Street on the corner with Sánchez and was inaugurated in 1939. It was
immediately regarded as an architectural milestone that would be
"reproduced" throughout the city. Its design is the work of Mr.
Guillermo González Sánchez, who is considered to be the father of Modern
Dominican architecture, and birthday (November 3) was decreed the Day of
Dominican Architecture. This building follows the trend of international
modern architecture: undecorated floors and facades, extended windows
curved to the upper body of the structure. Subsequently, during the
civil war of 1965, it would serve as the headquarters of the
constitutional government as it faced nationalist coup forces and the
American Army. The impact of bullets on its walls is still visible.
Jaragua Hotel. Masterpiece of Mr. Guillermo
González Sánchez, inaugurated in 1942. It took four years to complete
and required an investment of about five hundred thousand pesos (RD$
500,000.00) in local currency at the time. Of modernist style, it gained
the attention of international architectural critics. Highlights of the
structre were an Andalusian style Spanish patio that faced and
"venerated" the sea. The ensemble was composed of three clearly
distinguishable staggered volumes which gave it an air of roundness or
rotation. Sadly, it was destroyed in 1985. Other buildings designed by
the same architect include: the Hamaca Hotel, the Hispaniola Hotel, the
Casino de Güibia, the Perla Antillana Racecourse, the National Brewery
plant, and the Civil Firemen building.
Lope de Haro Building
Vapor House. Masterpiece of one of the official
state architects, Henry Gazón Bona. Residence in the shape of ship, with
the "bow" oriented toward the east, it is a "beauty in architectural
boldness" which unites modernism with the principles of Art Deco.
Immediately earned its place in the Dominican architectural vanguard.
Located in Gazcue.
La Feria de la Paz y Confraternidad del Mundo Libre
(" Fair of Peace and Confraternity of the Free World" - Centro de los
Héroes). Built in commemoration of the 25th anniversary of Dictator
Trujillo's ascent to power (1955), it was ready in six months. At the

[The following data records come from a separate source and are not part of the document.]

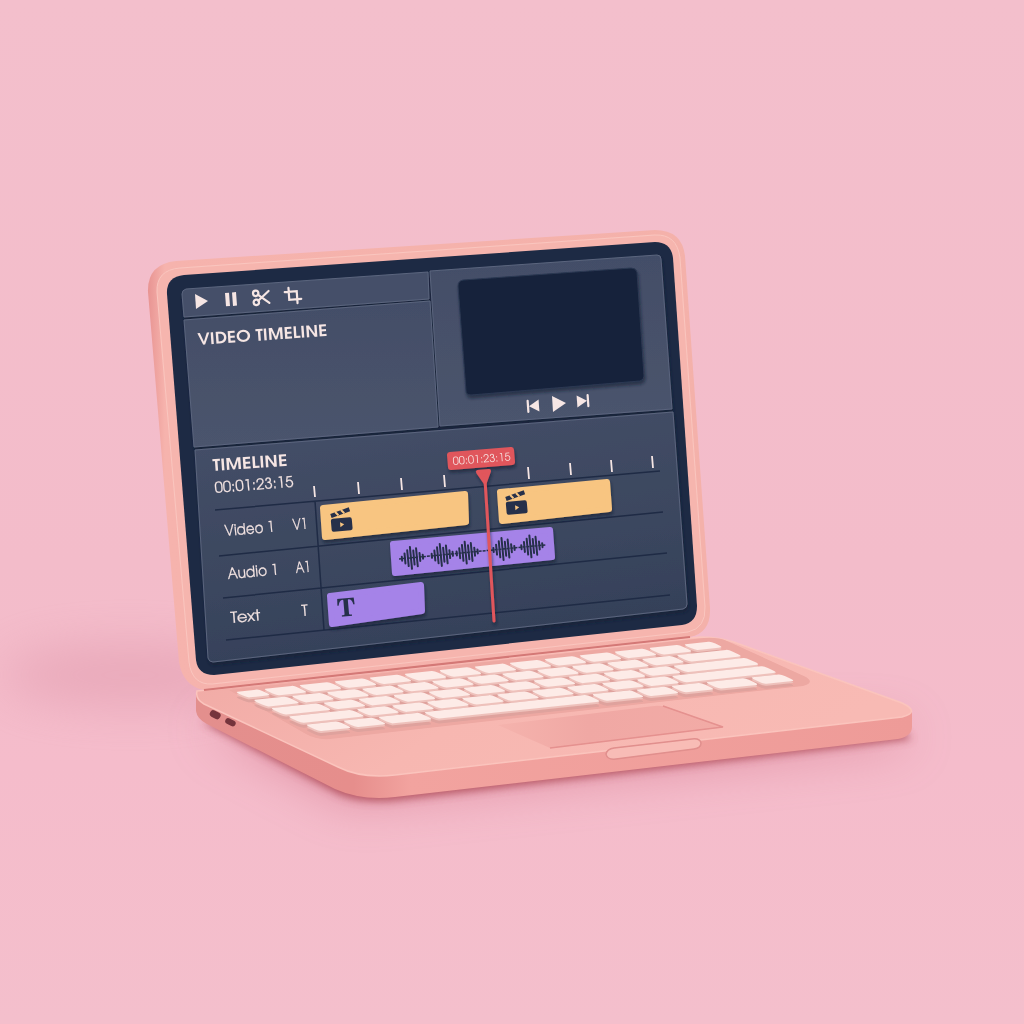
<!DOCTYPE html>
<html lang="en">
<head>
<meta charset="utf-8">
<title>Video timeline laptop</title>
<style>
:root{--backdrop:#f4bfcb;--case:#f5b2ac;--case-light:#fbc5bf;--case-dark:#dd817f;--bezel:#1d2a44;--panel:#465069;--panel-low:#3a465f;--groove:#1f2b45;--ink:#f6e6e4;--orange:#f8c581;--purple:#a583e8;--red:#e0565b;--key:#fdebe7;--key-side:#dfa29d}
html,body{margin:0;background:var(--backdrop)}
body{width:1024px;height:1024px;overflow:hidden}
svg{display:block}
text{font-family:"TeX Gyre Adventor","Open Sans",sans-serif;fill:var(--ink)}
.title{font-weight:700;font-size:16px}
.label{font-size:15px;stroke:var(--ink);stroke-width:.3}
.icon{fill:var(--ink)}
.icon-line{fill:none;stroke:var(--ink);stroke-width:2.2;stroke-linecap:round}
.rule{fill:none;stroke:var(--groove);stroke-width:1.5}
.panel{stroke:#5b657e;stroke-width:1;stroke-linejoin:round}
.orange{fill:var(--orange);stroke:var(--orange);stroke-width:6;stroke-linejoin:round}
.purple{fill:var(--purple);stroke:var(--purple);stroke-width:6;stroke-linejoin:round}
.mark{fill:#26304a}
</style>
</head>
<body>
<svg width="1024" height="1024" viewBox="0 0 1024 1024" role="img" aria-label="Pink laptop showing a video editing timeline">
<defs>
  <linearGradient id="backdrop" x1="0" y1="0" x2="0" y2="1"><stop offset="0" stop-color="#f3bfcc"/><stop offset=".55" stop-color="#f3bcca"/><stop offset=".75" stop-color="#f5bccb"/><stop offset="1" stop-color="#f4bfcc"/></linearGradient>
  <linearGradient id="lid" x1="0" y1="0" x2="1" y2="0"><stop offset="0" stop-color="#e89492"/><stop offset=".03" stop-color="#f6b3ad"/><stop offset="1" stop-color="#f4b1aa"/></linearGradient>
  <linearGradient id="deck" x1="0" y1="0" x2="1" y2=".3"><stop offset="0" stop-color="#f0a9a4"/><stop offset=".5" stop-color="#f7b7b1"/><stop offset="1" stop-color="#f8bab4"/></linearGradient>
  <linearGradient id="side" x1="0" y1="0" x2="1" y2="0"><stop offset="0" stop-color="#e38f8d"/><stop offset=".22" stop-color="#e68e8c"/><stop offset=".3" stop-color="#f2a39f"/><stop offset="1" stop-color="#ee9b98"/></linearGradient>
  <linearGradient id="panelTop" x1="0" y1="0" x2="0" y2="1"><stop offset="0" stop-color="#434e67"/><stop offset="1" stop-color="#4b546d"/></linearGradient>
  <linearGradient id="panelTimeline" x1="0" y1="0" x2=".3" y2="1"><stop offset="0" stop-color="#465069"/><stop offset="1" stop-color="#354159"/></linearGradient>
  <linearGradient id="trackpad" x1="0" y1="0" x2="1" y2="0"><stop offset="0" stop-color="#f5b3ad"/><stop offset=".4" stop-color="#f0a8a4"/><stop offset="1" stop-color="#f2aba6"/></linearGradient>
  <filter id="blurWide" x="-50%" y="-80%" width="200%" height="260%"><feGaussianBlur stdDeviation="24"/></filter>
  <filter id="blurNear" x="-10%" y="-30%" width="120%" height="160%"><feGaussianBlur stdDeviation="4"/></filter>
  <filter id="lift" x="-10%" y="-20%" width="120%" height="150%"><feDropShadow dx="1" dy="3" stdDeviation="1.5" flood-color="#121c33" flood-opacity=".6"/></filter>
  <rect id="key" width="31" height="8" rx="2.5"/>
  <g id="keyPair"><use href="#key"/><use href="#key" x="35"/></g>
  <g id="keySix"><use href="#keyPair"/><use href="#keyPair" x="70"/><use href="#keyPair" x="140"/></g>
  <g id="keyboard" transform="matrix(1 -.106 1.75 .82 234 692)">
    <rect x="1" width="24" height="7" rx="2.5"/><use href="#keySix" x="29"/><use href="#keySix" x="239"/><rect x="449" width="28" height="7" rx="2.5"/>
    <rect x="1" y="10" width="34" height="8" rx="2.5"/><use href="#keySix" x="39" y="10"/><use href="#keyPair" x="249" y="10"/><use href="#keyPair" x="319" y="10"/><use href="#key" x="389" y="10"/><rect x="424" y="10" width="53" height="8" rx="2.5"/>
    <rect x="1" y="20" width="48" height="8" rx="2.5"/><use href="#keySix" x="53" y="20"/><use href="#keyPair" x="263" y="20"/><use href="#keyPair" x="333" y="20"/><rect x="403" y="20" width="74" height="8" rx="2.5"/>
    <rect x="1" y="30" width="64" height="8" rx="2.5"/><use href="#keySix" x="69" y="30"/><use href="#keyPair" x="279" y="30"/><use href="#key" x="349" y="30"/><rect x="384" y="30" width="93" height="8" rx="2.5"/>
    <rect x="1" y="40" width="33" height="8" rx="2.5"/><use href="#key" x="38" y="40"/><rect x="73" y="40" width="42" height="8" rx="2.5"/><rect x="119" y="40" width="164" height="8" rx="2.5"/><rect x="287" y="40" width="40" height="8" rx="2.5"/><use href="#key" x="331" y="40"/><use href="#key" x="366" y="40"/><rect x="401" y="40" width="40" height="8" rx="2.5"/><use href="#key" x="446" y="40"/>
  </g>
  <g id="clapper" class="mark">
    <rect x="0" y="8" width="21" height="13" rx="2"/>
    <path d="M0 3 L19-2 L20 2 L1 7Z"/>
    <path d="M5 1.500 L8 5 M11 0 L14 3.500" stroke="#f8c581" stroke-width="2"/>
    <path d="M9 12 L13 14.500 L9 17Z" fill="#f8c581"/>
  </g>
  <path id="wave" d="M-10-2V2M-7-5V5M-4-8V8M-1-11V11M2-7V7M5-9V9M8-4V4M11-2V2" fill="none" stroke="#26304a" stroke-width="2" stroke-linecap="round"/>
</defs>

<rect width="1024" height="1024" fill="url(#backdrop)"/>

<g id="shadows">
  <ellipse cx="130" cy="675" rx="130" ry="30" fill="#d98ea3" opacity=".42" filter="url(#blurWide)"/>
  <path d="M200 725 L350 803 L910 744 L900 725Z" fill="#c9677c" opacity=".5" filter="url(#blurWide)"/>
  <path d="M202 722 L340 795 Q365 804 398 800 L912 739 L890 720Z" fill="#a63d4a" opacity=".75" filter="url(#blurNear)"/>
</g>

<g id="base">
  <path d="M196 692 V711 Q197 719 207 724 L335 789 Q362 801 395 797 L898 739 Q912 736 912 727 V711 L700 650Z" fill="url(#side)"/>
  <path d="M197 691 L700 637 Q722 637 742 645 L902 703 Q921 712 902 717 L395 775 Q362 779 338 767 L204 704 Q195 699 197 691Z" fill="url(#deck)" stroke="#fbc4bd" stroke-width="1.500"/>
  <path d="M229 690 L704 638 Q718 637 727 641 L806 677 Q815 683 803 686 L330 739 Q316 740 306 734Z" fill="#eda8a2"/>
  <use href="#keyboard" y="5" fill="#dfa29d"/>
  <use href="#keyboard" y="2" fill="#eec1bb"/>
  <use href="#keyboard" fill="#fdebe7"/>
  <path d="M498 725 L654 706 Q660 705 666 707 L723 727 L550 748Z" fill="url(#trackpad)"/>
  <path d="M550 748 L723 727 L663 706" fill="none" stroke="#e5918f" stroke-width="1.500"/>
  <path d="M606 754 Q607 749 614 748 L692 739 Q700 738 701 743 Q701 748 694 749 L616 759 Q607 760 606 754Z" fill="#f8bcb6" stroke="#e18f8d" stroke-width="1.500"/>
  <rect x="210" y="711" width="11" height="7" rx="3" transform="rotate(27 215 714)" fill="#74343c"/>
  <rect x="225" y="719" width="11" height="6" rx="3" transform="rotate(27 230 722)" fill="#74343c"/>
</g>

<g id="lid-shell">
  <path d="M148 292 Q147 264 176 261 L655 230 Q682 230 685 256 L710 608 Q711 633 690 637 L204 690 Q183 686 179 662Z" fill="url(#lid)"/>
  <path d="M157 292 Q156 270 180 268 L655 235 Q677 234 680 258 L705 607 Q706 628 688 632 L212 684 Q192 685 189 662Z" fill="#f6b5ae" stroke="#fac6bf" stroke-width="1"/>
  <path d="M204 690 L690 637" stroke="#d47876" stroke-width="2"/>
  <path d="M167 294 Q166 277 184 275 L655 242 Q671 242 673 258 L697 606 Q697 623 682 625 L214 675 Q198 675 196 660Z" fill="#1d2a44"/>
</g>

<g id="panels" filter="url(#lift)">
  <path class="panel" d="M182 294 Q182 290 186 289 L428 272 L429 299 L184 317Z" fill="#455069"/>
  <path class="panel" d="M184 320 L430 301 L438 427 L194 447Z" fill="url(#panelTop)"/>
  <path class="panel" d="M430 271 L657 255 Q661 255 661 259 L672 409 L440 426Z" fill="url(#panelTop)"/>
  <path class="panel" d="M195 450 L673 412 L687 604 Q687 608 683 609 L213 662 Q209 662 208 658Z" fill="url(#panelTimeline)"/>
</g>

<g id="toolbar">
  <path class="icon" d="M195 294 L208 301 L196 309Z"/>
  <path class="icon" d="M225 293 L229 292.700 L230 306 L226 306.300Z M232 292.400 L236 292 L237 305.500 L233 306Z"/>
  <g class="icon-line" transform="translate(261 297.500) rotate(-4)"><circle cx="-5" cy="-4.500" r="2.700"/><circle cx="-5" cy="4.500" r="2.700"/><path d="M-3-3 L8 6 M-3 3 L8-6"/></g>
  <path class="icon-line" transform="translate(293 295.500) rotate(-4)" d="M-4-8 V4 H8 M-8-4 H4 V8"/>
</g>
<text class="title" transform="translate(198 345) rotate(-4)" textLength="130" lengthAdjust="spacingAndGlyphs">VIDEO TIMELINE</text>

<g id="preview">
  <path filter="url(#lift)" d="M458 286 Q458 281 463 280 L631 268 Q636 268 637 272 L644 376 Q644 380 640 381 L471 395 Q466 395 466 391Z" fill="#17233b" stroke="#2b3852"/>
  <g transform="translate(533 406) rotate(-4)"><path class="icon" d="M6-6 V6 L-4 0Z"/><path class="icon-line" d="M-5-5.500 V5.500"/></g>
  <path class="icon" d="M552 396 L566 403 L553 412Z"/>
  <g transform="translate(583 401) rotate(-4)"><path class="icon" d="M-6-6 V6 L4 0Z"/><path class="icon-line" d="M5-5.500 V5.500"/></g>
</g>

<g id="timeline">
  <text class="title" transform="translate(213 471) rotate(-4)" textLength="75" lengthAdjust="spacingAndGlyphs">TIMELINE</text>
  <text class="label" transform="translate(215 493) rotate(-4.500)" textLength="79" lengthAdjust="spacingAndGlyphs">00:01:23:15</text>
  <path class="rule" d="M215 510 L660 471 M219 556 L663 512 M223 598 L667 553 M226 640 L670 595 M315 501 L324 630"/>
  <path d="M314 486 L315 497 M358 482 L359 494 M401 478 L402 490 M444 475 L445 487 M528 467 L529 479 M570 463 L571 475 M611 460 L612 472 M652 456 L653 468" stroke="#f6e6e4" stroke-width="1.800"/>
  <g class="label">
    <text transform="translate(225 536) rotate(-5)" textLength="50" lengthAdjust="spacingAndGlyphs">Video 1</text>
    <text transform="translate(293 530) rotate(-5)" textLength="15" lengthAdjust="spacingAndGlyphs">V1</text>
    <text transform="translate(228 579) rotate(-5)" textLength="51" lengthAdjust="spacingAndGlyphs">Audio 1</text>
    <text transform="translate(296 573) rotate(-5)" textLength="15" lengthAdjust="spacingAndGlyphs">A1</text>
    <text transform="translate(231 623) rotate(-5)" textLength="30" lengthAdjust="spacingAndGlyphs">Text</text>
    <text transform="translate(302 616) rotate(-5)">T</text>
  </g>
  <g id="clips" filter="url(#lift)">
    <path class="orange" d="M323 508 L465 494 L466 522 L325 537Z"/>
    <path class="orange" d="M500 492 L607 482 L609 509 L502 521Z"/>
    <path class="purple" d="M393 544 L550 530 L552 557 L395 573Z"/>
    <path class="purple" d="M330 596 L421 585 L422 611 L332 624Z"/>
  </g>
  <use href="#clapper" transform="translate(330 511) rotate(-5)"/>
  <use href="#clapper" transform="translate(505 494) rotate(-5)"/>
  <g id="waveform" transform="translate(399 559) rotate(-5.500)">
    <path d="M0 0 H148" stroke="#26304a" stroke-width="1.500" stroke-dasharray="3 1"/>
    <use href="#wave" x="13"/><use href="#wave" x="43"/><use href="#wave" x="68"/><use href="#wave" x="105"/><use href="#wave" x="133"/>
  </g>
  <text transform="translate(338 617) rotate(-5)" style="font-family:'TeX Gyre Schola','Noto Serif',serif;font-weight:700;font-size:25px;fill:#26304a">T</text>
</g>

<g id="playhead" filter="url(#lift)">
  <path d="M485 480 L494 621" stroke="#e0565b" stroke-width="3" stroke-linecap="round"/>
  <path d="M478 472 L489 471 L485 482Z" fill="#e0565b" stroke="#e0565b" stroke-width="4" stroke-linejoin="round"/>
  <path d="M450 455 L511 450 L512 462 L451 467Z" fill="#e0565b" stroke="#e0565b" stroke-width="6" stroke-linejoin="round"/>
</g>
<text transform="translate(453 465) rotate(-4.500)" font-size="11" textLength="58" lengthAdjust="spacingAndGlyphs">00:01:23:15</text>
</svg>
</body>
</html>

time it marked the Western limits of the city. It was built along a
North-South axis, and in this architectural ensemble of symbolic
buildings two sculptural pieces signaled one's entrance into a place "of

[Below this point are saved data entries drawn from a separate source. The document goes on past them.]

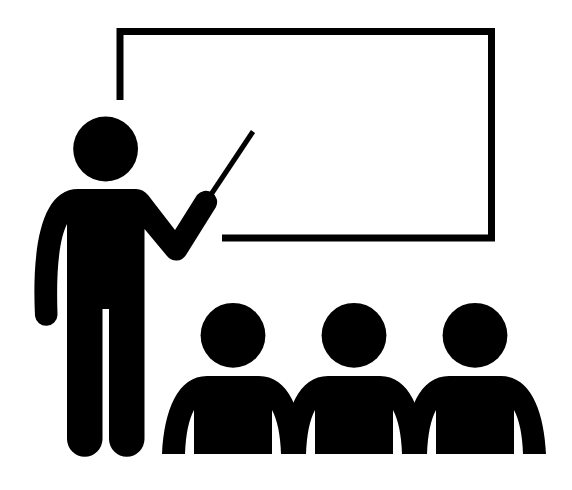
<!DOCTYPE html>
<html lang="en">
<head>
<meta charset="utf-8">
<title>Classroom lesson icon</title>
<style>
:root { --ink: #000; --paper: #fff; }
html, body { margin: 0; background: var(--paper); overflow: hidden; }
.icon { display: block; width: 572px; height: 490px; fill: var(--ink); }
.board, .pointer { fill: none; stroke: var(--ink); }
.board { stroke-width: 7; }
.pointer { stroke-width: 5; }
</style>
</head>
<body>
<svg class="icon" viewBox="0 0 572 490" role="img" aria-label="Teacher pointing at a board in front of three students">
  <defs>
    <g id="student">
      <circle cx="233" cy="335.3" r="32.4"/>
      <path d="M162 454C164 410 178 376 207 376H259C288 376 302 410 304 454H281Q280 425 272 410V454H194V410Q186 425 185 454Z"/>
    </g>
  </defs>
  <path class="board" d="M120 100V31.5H491.5V238H222"/>
  <g class="teacher">
    <path class="pointer" d="M208 199L253 131.5"/>
    <circle cx="105.6" cy="149" r="32.4"/>
    <path d="M78 189H136Q143 189 148 195L175 230L197 195A11.3 11.3 0 0 1 216 207L186 255A11.5 11.5 0 0 1 167 256L144.500 229V439A17.700 17.700 0 0 1 109 439V309H102.500V439A17.700 17.700 0 0 1 67 439V224C59 240 56 271 57.500 315A11.300 11.300 0 0 1 35 316C32 255 39 189 78 189Z"/>
  </g>
  <g class="audience">
    <use href="#student"/>
    <use href="#student" x="121"/>
    <use href="#student" x="242"/>
  </g>
</svg>
</body>
</html>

great symbolic content and strong presence": the Plaza de las Naciones,
with its species of harp that intoned the winds, and the Atlante or

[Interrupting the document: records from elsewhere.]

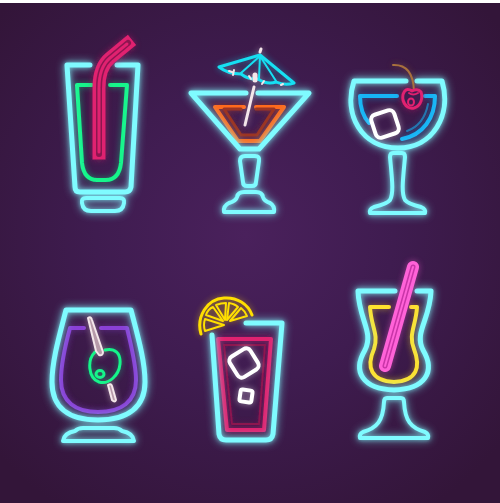
<!DOCTYPE html>
<html lang="en">
<head>
<meta charset="utf-8">
<title>Neon cocktails</title>
<style>
:root {
  --night-centre: #4a215c;
  --night-mid: #3f1c50;
  --night-edge: #331539;
  --glass: #7ffbff;
  --glass-halo: #22c8f0;
  --green: #12f58a;
  --crimson: #e0206f;
  --crimson-dark: #8c1450;
  --pink: #ff62d8;
  --pink-dark: #c935a8;
  --orange: #ff6a1f;
  --orange-dark: #9c3424;
  --blue: #19b4f5;
  --aqua: #14e0f2;
  --violet: #8a3fd6;
  --yellow: #ffe22e;
  --lemon: #ffdf00;
  --ice: #ffffff;
  --stick: #f4e6ea;
  --stem: #a8703c;
}
html, body { margin: 0; background: #fff; overflow: hidden; }
svg { display: block; width: 500px; height: 503px; }
.neon { fill: none; stroke-linecap: round; stroke-linejoin: round; }
.glass { stroke: var(--glass); stroke-width: 5; }
.liquid { stroke-width: 4; }
.green { stroke: var(--green); }
.crimson { stroke: var(--crimson); }
.orange { stroke: var(--orange); }
.blue { stroke: var(--blue); }
.aqua { stroke: var(--aqua); }
.violet { stroke: var(--violet); }
.yellow { stroke: var(--yellow); }
.lemon { stroke: var(--lemon); }
.ice { stroke: var(--ice); stroke-width: 4; }
.stick { stroke: var(--stick); }
</style>
</head>
<body>
<svg viewBox="0 0 500 503" role="img" aria-label="Six neon cocktail glasses on a dark purple background">
  <defs>
    <radialGradient id="night" gradientUnits="userSpaceOnUse" cx="245" cy="235" r="330">
      <stop offset="0" stop-color="var(--night-centre)"/>
      <stop offset=".45" stop-color="var(--night-mid)"/>
      <stop offset="1" stop-color="var(--night-edge)"/>
    </radialGradient>
    <filter id="glow" filterUnits="userSpaceOnUse" x="0" y="0" width="500" height="503">
      <feGaussianBlur in="SourceGraphic" stdDeviation="5" result="wide"/>
      <feGaussianBlur in="SourceGraphic" stdDeviation="2" result="near"/>
      <feComponentTransfer in="wide" result="wideSoft"><feFuncA type="linear" slope=".75"/></feComponentTransfer>
      <feComponentTransfer in="near" result="nearSoft"><feFuncA type="linear" slope=".6"/></feComponentTransfer>
      <feMerge>
        <feMergeNode in="wideSoft"/>
        <feMergeNode in="nearSoft"/>
        <feMergeNode in="SourceGraphic"/>
      </feMerge>
    </filter>
    <filter id="faint-glow" filterUnits="userSpaceOnUse" x="0" y="0" width="500" height="503">
      <feGaussianBlur in="SourceGraphic" stdDeviation="3" result="soft"/>
      <feComponentTransfer in="soft" result="halo"><feFuncA type="linear" slope=".5"/></feComponentTransfer>
      <feMerge><feMergeNode in="halo"/><feMergeNode in="SourceGraphic"/></feMerge>
    </filter>
    <rect id="ice-cube" x="-12" y="-12" width="24" height="24" rx="5"/>
  </defs>

  <rect y="3" width="500" height="500" fill="url(#night)"/>

  <g id="liquids" class="neon liquid" filter="url(#faint-glow)">
    <path class="green" d="M92 85H77L82 163Q84 180 97 180H106Q119 180 121 163L127 85H110"/>
    <path class="orange" d="M244 107H215L238 141H260L284 107H256"/>
    <path d="M241 109H224L241 135H257L274 109H256" stroke="var(--orange-dark)" stroke-width="3"/>
    <path class="blue" d="M397 96H360Q360 113 369 123M402 139C423 135 435 118 435 96H425"/>
    <path d="M407 131Q424 125 428 104" stroke="var(--blue)" stroke-width="2" opacity=".55"/>
    <path class="violet" d="M84 328H70C64 350 61 364 61 380C61 402 76 412 98 412C121 412 136 402 136 380C136 364 132 350 127 328H101"/>
    <path class="crimson" d="M218 339H271L264 430H227Z"/>
    <path d="M224 345H265L259 424H232Z" stroke="var(--crimson-dark)" stroke-width="2"/>
    <path class="yellow" d="M389 307H370C371 327 379 334 374 349C366 367 371 381 394 382C417 381 421 367 414 349C408 334 416 326 417 307H411"/>
  </g>

  <g id="glasses" class="neon glass" filter="url(#glow)">
    <g id="highball">
      <path d="M90 65H67L75 187Q75 192 80 192H125Q130 192 131 187L138 65H117"/>
      <path d="M86 198H120Q125 198 124 203Q123 211 115 211H91Q83 211 82 203Q81 198 86 198Z" stroke-width="4"/>
    </g>
    <g id="martini">
      <path d="M246 93H191L240 149H259L309 93H258"/>
      <path d="M245 156H255Q260 156 259 161L256 182Q256 186 252 186H247Q243 186 243 182L240 161Q240 156 245 156Z" stroke-width="4"/>
      <path d="M244 192H256Q262 192 263 197Q264 201 270 203Q275 206 274 212H224Q223 206 229 203Q236 201 237 197Q238 192 244 192Z" stroke-width="4"/>
    </g>
    <g id="coupe">
      <path d="M406 81H354C343 115 362 148 398 148C433 148 452 115 442 81H417"/>
      <path d="M393 153H402Q405 153 405 157C403 179 401 193 405 200Q408 204 421 207Q426 209 425 213H370Q369 209 374 207Q387 204 390 200C394 193 392 179 390 157Q390 153 393 153Z" stroke-width="4"/>
    </g>
    <g id="snifter">
      <path d="M66 310H131C138 337 145 361 145 382C145 407 128 420 98 420C68 420 52 407 52 382C52 361 59 337 66 310Z"/>
      <path d="M83 428H114Q119 428 122 431Q133 433 134 441H63Q64 433 75 431Q78 428 83 428Z" stroke-width="4"/>
    </g>
    <g id="tumbler">
      <path d="M246 323H282L273 434Q272 440 266 440H226Q220 440 219 434L212 335"/>
    </g>
    <g id="hurricane">
      <path d="M395 291H358C359 320 374 332 365 350C352 372 363 389 394 390C425 389 436 372 423 350C414 332 430 320 431 291H417"/>
      <path d="M387 398H401Q404 398 404 402C405 421 411 428 425 432Q429 434 428 438H360Q359 434 363 432C377 428 383 421 384 402Q384 398 387 398Z" stroke-width="4"/>
    </g>
  </g>

  <g id="straws" class="neon" filter="url(#faint-glow)">
    <path d="M99 153V88Q99 67 110 58L127 44" stroke="var(--crimson)" stroke-width="13" stroke-linecap="square" stroke-linejoin="round"/>
    <path d="M99 154V88Q99 67 110 58L128 43" stroke="var(--crimson-dark)" stroke-width="6"/>
    <path d="M99 152V88Q99 67 110 58L127 44" stroke="var(--crimson)" stroke-width="3"/>
    <path d="M385 366L413 267" stroke="var(--pink)" stroke-width="12"/>
    <path d="M385 366L413 267" stroke="var(--pink-dark)" stroke-width="5"/>
    <path d="M385 366L413 267" stroke="var(--pink)" stroke-width="2"/>
  </g>

  <g id="umbrella" class="neon" filter="url(#faint-glow)">
    <path class="aqua" stroke-width="3" d="M219 67L260 55L294 83Q285 86 276 82Q267 85 258 79Q249 80 241 74Q228 74 219 67Z"/>
    <path class="aqua" stroke-width="2" d="M260 56L241 73M260 56L259 78M260 56L276 81"/>
    <g class="stick">
      <path d="M261 49L260 52M254 87L245 125" stroke-width="3"/>
      <path d="M255 75V80" stroke-width="5"/>
      <path d="M229 71L232 72M234 70L233 75M264 81L262 84M283 84L281 85M249 76L251 79" stroke-width="2"/>
    </g>
  </g>

  <g id="cherry" class="neon" filter="url(#faint-glow)">
    <path d="M393 65Q413 64 414 91" stroke="var(--stem)" stroke-width="2"/>
    <path d="M412 91C405 86 402 94 403 100C405 107 410 109 414 108C421 106 423 98 421 92Q418 88 412 91Z" fill="var(--night-mid)" stroke="var(--crimson)" stroke-width="3"/>
    <path d="M409 93Q413 96 418 93" stroke="var(--crimson)" stroke-width="2"/>
    <ellipse cx="411" cy="102" rx="3" ry="3.5" stroke="var(--crimson)" stroke-width="2"/>
  </g>

  <g id="olive" class="neon" filter="url(#faint-glow)">
    <path class="green" stroke-width="3" d="M95 352C87 360 88 378 99 382C109 385 119 375 120 364C121 353 115 348 105 350"/>
    <ellipse class="green" stroke-width="3" cx="100" cy="374" rx="4" ry="3.5"/>
    <path class="stick" stroke-width="2" fill="#b79aa9" d="M88 318Q91 316 92 320L103 352Q103 356 99 355L96 351ZM108 385Q111 383 112 386L116 400Q115 403 112 400Z"/>
  </g>

  <g id="lemon-slice" class="neon lemon" filter="url(#faint-glow)">
    <path stroke-width="3" d="M201 334C196 317 207 299 224 298C237 297 248 304 252 315"/>
    <path stroke-width="2" d="M224 325L205 331Q203 325 205 319ZM223 321L206 315Q208 309 213 307ZM225 320L216 305Q221 303 226 303ZM227 320L229 303Q235 304 238 307ZM230 321L241 308Q245 311 247 316Z"/>
  </g>

  <g id="ice-cubes" class="neon ice" filter="url(#faint-glow)">
    <use href="#ice-cube" transform="translate(385 124) rotate(-18)"/>
    <use href="#ice-cube" transform="translate(244 363) rotate(-32)"/>
    <rect x="240" y="390" width="12" height="12" rx="2" transform="rotate(8 246 396)"/>
  </g>
</svg>
</body>
</html>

Apolo (Atlas or Apollo), colossus with raised arms, holding a dove in
one hand and the Universe in the other. Both disappeared during
Hurricane David in 1978. Also emphasized are the City Hall and the
National Congress, which were the responsibility of Guillermo González
Sánchez, who was also assited by Leonte Bernal Vásquez, Margarita Taulé,
and Amable Frómeta Preyra. The City Hall, whose Gothic Venetian exterior
denotes great purity, remained unfinished in some of its aspects due to
the rapidity demanded by the State for its completion. Another of the
buildings that form part of the Feria is the Teatro Agua y Luz, gifted
with a spectacular system of water and lights designed by Catalonian
Obelisco del Malecón (Jetty Obelisk). Celebrated
the change of name from Santo Domingo to Ciudad Trujillo. Built by
engineer Rafael Bonnelly García.
Monumento a la Paz (Monument to Peace). Located
in the city of Santiago, it is the work of Henry Gazón Bona. It was
inaugurated in 1944.
El Castillo del Cerro. Located on the outskirts
of San Christopher, it is the work of Henry Gazón Bona. The high cost of
its construction did not please tyrant, and its creator ended up in
voluntary exile in Canada.
The basilica Basílica Nuestra Señora de la Altagracia.
An international contest of ideas for the design of the Basílica Nuestra
Señora de la Altagracia in 1947 selecyed the French architects André J.
Dunoyer de Segonzac y Pierre Dupré for the project. However, the
building would not be erected until many years later.
La Ciudad del Ozama. 500 años de historia
urbana. Eugenio Pérez Montás, Barcelona, Third Edición, 2001.
THE COPELLO BUILDING by Omar Rancier:
SOME IMPORTANT DATES IN DOMINICAN ARCHITECTURE by
Emilio José Brea García, architect.
VICISITUDES DE UN MONUMENTO - Emilio José Brea García
Guillermo González Revisitado (Guillermo González Revisited) by Omar
Rancier for Arquiteca,